## TRY IT:
Whenever a line contains the string "return", copy it out of the entries.

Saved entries

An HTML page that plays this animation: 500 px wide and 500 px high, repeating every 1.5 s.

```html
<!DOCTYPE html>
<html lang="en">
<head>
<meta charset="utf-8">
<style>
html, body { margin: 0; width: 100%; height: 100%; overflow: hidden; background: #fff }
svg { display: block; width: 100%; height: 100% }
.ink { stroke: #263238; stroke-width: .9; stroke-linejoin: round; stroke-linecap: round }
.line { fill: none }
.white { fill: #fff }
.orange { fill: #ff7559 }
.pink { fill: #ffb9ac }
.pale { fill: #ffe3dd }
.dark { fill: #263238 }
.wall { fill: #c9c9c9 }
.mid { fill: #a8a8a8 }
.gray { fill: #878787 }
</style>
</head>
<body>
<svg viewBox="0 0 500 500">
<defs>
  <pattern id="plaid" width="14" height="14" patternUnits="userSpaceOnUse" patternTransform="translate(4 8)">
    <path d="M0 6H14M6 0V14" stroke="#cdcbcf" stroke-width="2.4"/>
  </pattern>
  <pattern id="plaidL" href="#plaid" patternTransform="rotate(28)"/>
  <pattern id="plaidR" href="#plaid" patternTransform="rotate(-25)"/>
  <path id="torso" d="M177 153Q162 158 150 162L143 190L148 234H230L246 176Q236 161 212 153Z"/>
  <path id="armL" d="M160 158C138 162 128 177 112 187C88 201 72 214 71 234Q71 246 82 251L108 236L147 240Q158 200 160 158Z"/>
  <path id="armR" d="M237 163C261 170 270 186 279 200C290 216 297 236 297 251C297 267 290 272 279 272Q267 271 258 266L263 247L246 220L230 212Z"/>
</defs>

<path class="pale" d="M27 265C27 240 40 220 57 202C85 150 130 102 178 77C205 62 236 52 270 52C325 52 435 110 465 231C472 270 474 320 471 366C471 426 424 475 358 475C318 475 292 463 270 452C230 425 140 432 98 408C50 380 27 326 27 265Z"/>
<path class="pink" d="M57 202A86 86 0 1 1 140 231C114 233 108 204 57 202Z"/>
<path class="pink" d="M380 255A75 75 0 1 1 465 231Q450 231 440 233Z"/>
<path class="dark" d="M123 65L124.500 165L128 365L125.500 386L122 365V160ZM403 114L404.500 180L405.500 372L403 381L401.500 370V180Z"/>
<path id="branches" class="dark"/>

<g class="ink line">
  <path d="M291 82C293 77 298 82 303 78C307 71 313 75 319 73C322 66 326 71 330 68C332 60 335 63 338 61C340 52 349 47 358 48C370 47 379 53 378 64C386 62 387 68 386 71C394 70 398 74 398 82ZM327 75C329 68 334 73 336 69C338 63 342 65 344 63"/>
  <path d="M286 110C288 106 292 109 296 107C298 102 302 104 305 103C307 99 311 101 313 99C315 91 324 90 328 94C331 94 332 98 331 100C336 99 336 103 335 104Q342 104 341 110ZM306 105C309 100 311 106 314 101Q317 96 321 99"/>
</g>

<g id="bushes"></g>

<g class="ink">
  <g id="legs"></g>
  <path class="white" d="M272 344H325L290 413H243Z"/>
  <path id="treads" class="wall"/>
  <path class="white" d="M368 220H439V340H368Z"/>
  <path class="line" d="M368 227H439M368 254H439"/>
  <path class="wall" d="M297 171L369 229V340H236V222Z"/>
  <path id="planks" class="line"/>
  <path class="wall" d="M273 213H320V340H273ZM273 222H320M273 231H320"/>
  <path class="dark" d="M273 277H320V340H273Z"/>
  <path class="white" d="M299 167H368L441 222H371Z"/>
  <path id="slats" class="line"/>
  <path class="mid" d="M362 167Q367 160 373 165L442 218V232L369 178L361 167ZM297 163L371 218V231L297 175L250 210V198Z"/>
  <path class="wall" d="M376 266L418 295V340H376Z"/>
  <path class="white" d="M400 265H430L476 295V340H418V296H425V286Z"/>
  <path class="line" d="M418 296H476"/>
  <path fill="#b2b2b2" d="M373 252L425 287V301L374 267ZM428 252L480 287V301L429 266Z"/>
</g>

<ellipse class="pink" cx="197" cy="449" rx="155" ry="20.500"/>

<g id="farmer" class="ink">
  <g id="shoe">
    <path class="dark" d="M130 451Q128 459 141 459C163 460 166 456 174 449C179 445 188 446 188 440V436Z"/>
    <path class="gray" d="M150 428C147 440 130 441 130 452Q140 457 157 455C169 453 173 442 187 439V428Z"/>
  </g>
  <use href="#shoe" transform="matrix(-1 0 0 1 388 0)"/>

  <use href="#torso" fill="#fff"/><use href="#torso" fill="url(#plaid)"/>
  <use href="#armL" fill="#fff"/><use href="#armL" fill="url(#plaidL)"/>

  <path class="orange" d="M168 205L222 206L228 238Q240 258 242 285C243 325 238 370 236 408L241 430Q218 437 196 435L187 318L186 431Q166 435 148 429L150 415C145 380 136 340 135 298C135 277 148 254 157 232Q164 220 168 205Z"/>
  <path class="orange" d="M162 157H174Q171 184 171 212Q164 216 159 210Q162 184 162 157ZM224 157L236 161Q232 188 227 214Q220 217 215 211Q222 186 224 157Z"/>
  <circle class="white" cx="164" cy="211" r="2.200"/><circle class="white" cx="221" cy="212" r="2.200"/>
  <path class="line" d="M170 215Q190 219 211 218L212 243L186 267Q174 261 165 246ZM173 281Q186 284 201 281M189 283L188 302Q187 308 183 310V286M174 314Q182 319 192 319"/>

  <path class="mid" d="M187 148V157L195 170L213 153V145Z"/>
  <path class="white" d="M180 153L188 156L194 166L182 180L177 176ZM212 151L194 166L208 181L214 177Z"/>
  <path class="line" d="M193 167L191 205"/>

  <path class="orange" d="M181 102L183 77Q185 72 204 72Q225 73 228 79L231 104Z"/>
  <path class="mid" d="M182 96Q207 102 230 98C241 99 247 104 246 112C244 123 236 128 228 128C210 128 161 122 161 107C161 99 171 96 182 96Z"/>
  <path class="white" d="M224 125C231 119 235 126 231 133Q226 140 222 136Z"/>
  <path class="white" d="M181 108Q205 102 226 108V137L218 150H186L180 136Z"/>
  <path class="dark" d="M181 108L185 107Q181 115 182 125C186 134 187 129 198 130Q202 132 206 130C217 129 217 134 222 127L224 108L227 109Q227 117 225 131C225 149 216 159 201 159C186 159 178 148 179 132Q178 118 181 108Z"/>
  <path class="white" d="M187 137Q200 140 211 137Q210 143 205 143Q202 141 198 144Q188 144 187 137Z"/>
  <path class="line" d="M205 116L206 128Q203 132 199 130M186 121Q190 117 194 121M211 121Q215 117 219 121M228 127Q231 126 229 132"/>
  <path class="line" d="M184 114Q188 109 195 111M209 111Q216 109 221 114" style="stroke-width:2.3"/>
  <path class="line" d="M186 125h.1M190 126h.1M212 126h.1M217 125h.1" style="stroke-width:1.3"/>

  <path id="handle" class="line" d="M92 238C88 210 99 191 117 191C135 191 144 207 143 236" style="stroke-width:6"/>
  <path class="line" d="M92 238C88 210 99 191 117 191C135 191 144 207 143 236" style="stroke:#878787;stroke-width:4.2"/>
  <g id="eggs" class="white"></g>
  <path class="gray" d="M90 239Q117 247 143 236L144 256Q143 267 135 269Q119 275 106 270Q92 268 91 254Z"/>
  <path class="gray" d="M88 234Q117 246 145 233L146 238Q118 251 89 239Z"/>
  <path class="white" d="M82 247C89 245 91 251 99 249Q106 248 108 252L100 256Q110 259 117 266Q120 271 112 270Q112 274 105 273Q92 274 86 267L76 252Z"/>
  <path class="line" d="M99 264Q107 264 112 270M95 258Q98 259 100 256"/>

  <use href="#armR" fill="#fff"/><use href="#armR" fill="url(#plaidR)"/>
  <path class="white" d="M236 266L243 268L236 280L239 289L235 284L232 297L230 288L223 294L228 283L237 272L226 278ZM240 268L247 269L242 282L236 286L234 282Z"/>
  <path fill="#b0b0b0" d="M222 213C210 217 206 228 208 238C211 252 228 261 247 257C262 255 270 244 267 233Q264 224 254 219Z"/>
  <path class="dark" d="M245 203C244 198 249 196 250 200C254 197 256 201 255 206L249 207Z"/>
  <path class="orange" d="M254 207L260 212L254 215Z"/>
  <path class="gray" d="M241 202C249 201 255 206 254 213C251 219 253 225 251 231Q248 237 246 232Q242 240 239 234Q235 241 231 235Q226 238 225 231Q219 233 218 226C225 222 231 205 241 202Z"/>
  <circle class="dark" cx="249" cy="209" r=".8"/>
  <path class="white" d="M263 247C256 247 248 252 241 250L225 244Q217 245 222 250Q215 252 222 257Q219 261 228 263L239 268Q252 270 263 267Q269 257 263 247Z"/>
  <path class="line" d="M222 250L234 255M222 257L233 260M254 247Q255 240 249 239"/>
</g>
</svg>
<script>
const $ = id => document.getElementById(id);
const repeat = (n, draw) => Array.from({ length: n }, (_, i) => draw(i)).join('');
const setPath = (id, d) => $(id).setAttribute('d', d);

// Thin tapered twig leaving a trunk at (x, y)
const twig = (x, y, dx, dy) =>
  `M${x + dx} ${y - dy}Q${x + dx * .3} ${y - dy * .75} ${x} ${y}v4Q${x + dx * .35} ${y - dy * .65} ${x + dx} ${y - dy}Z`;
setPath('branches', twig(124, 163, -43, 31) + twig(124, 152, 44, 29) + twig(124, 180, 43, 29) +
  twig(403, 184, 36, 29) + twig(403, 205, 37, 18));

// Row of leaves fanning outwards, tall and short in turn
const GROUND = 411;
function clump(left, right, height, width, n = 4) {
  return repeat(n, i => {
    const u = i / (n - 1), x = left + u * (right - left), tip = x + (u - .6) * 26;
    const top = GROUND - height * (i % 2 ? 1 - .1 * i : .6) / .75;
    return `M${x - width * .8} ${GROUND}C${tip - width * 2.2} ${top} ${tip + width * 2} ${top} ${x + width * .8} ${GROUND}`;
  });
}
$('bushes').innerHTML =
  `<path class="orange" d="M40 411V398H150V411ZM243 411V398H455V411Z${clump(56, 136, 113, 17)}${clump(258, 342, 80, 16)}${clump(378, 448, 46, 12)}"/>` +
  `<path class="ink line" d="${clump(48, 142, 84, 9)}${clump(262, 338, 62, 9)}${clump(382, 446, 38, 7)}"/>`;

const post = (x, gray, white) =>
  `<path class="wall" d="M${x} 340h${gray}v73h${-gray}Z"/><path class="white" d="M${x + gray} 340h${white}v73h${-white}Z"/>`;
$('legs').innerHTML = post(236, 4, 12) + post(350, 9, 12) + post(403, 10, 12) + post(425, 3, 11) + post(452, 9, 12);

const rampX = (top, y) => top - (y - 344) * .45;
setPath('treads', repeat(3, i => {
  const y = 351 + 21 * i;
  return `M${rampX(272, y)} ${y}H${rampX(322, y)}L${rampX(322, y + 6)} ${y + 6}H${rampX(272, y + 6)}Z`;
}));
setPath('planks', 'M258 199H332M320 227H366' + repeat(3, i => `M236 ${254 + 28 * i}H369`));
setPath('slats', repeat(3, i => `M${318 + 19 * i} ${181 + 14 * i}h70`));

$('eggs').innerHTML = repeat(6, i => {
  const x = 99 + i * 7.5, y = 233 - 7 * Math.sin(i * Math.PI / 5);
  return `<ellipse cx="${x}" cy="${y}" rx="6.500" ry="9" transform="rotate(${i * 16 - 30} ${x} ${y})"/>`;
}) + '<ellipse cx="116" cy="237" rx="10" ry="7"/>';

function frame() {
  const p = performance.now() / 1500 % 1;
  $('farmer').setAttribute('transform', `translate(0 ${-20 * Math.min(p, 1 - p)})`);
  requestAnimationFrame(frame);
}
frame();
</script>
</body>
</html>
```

## ANSWER TO THIS PROBLEM:
  return repeat(n, i => {
    return `M${x - width * .8} ${GROUND}C${tip - width * 2.2} ${top} ${tip + width * 2} ${top} ${x + width * .8} ${GROUND}`;
  return `M${rampX(272, y)} ${y}H${rampX(322, y)}L${rampX(322, y + 6)} ${y + 6}H${rampX(272, y + 6)}Z`;
  return `<ellipse cx="${x}" cy="${y}" rx="6.500" ry="9" transform="rotate(${i * 16 - 30} ${x} ${y})"/>`;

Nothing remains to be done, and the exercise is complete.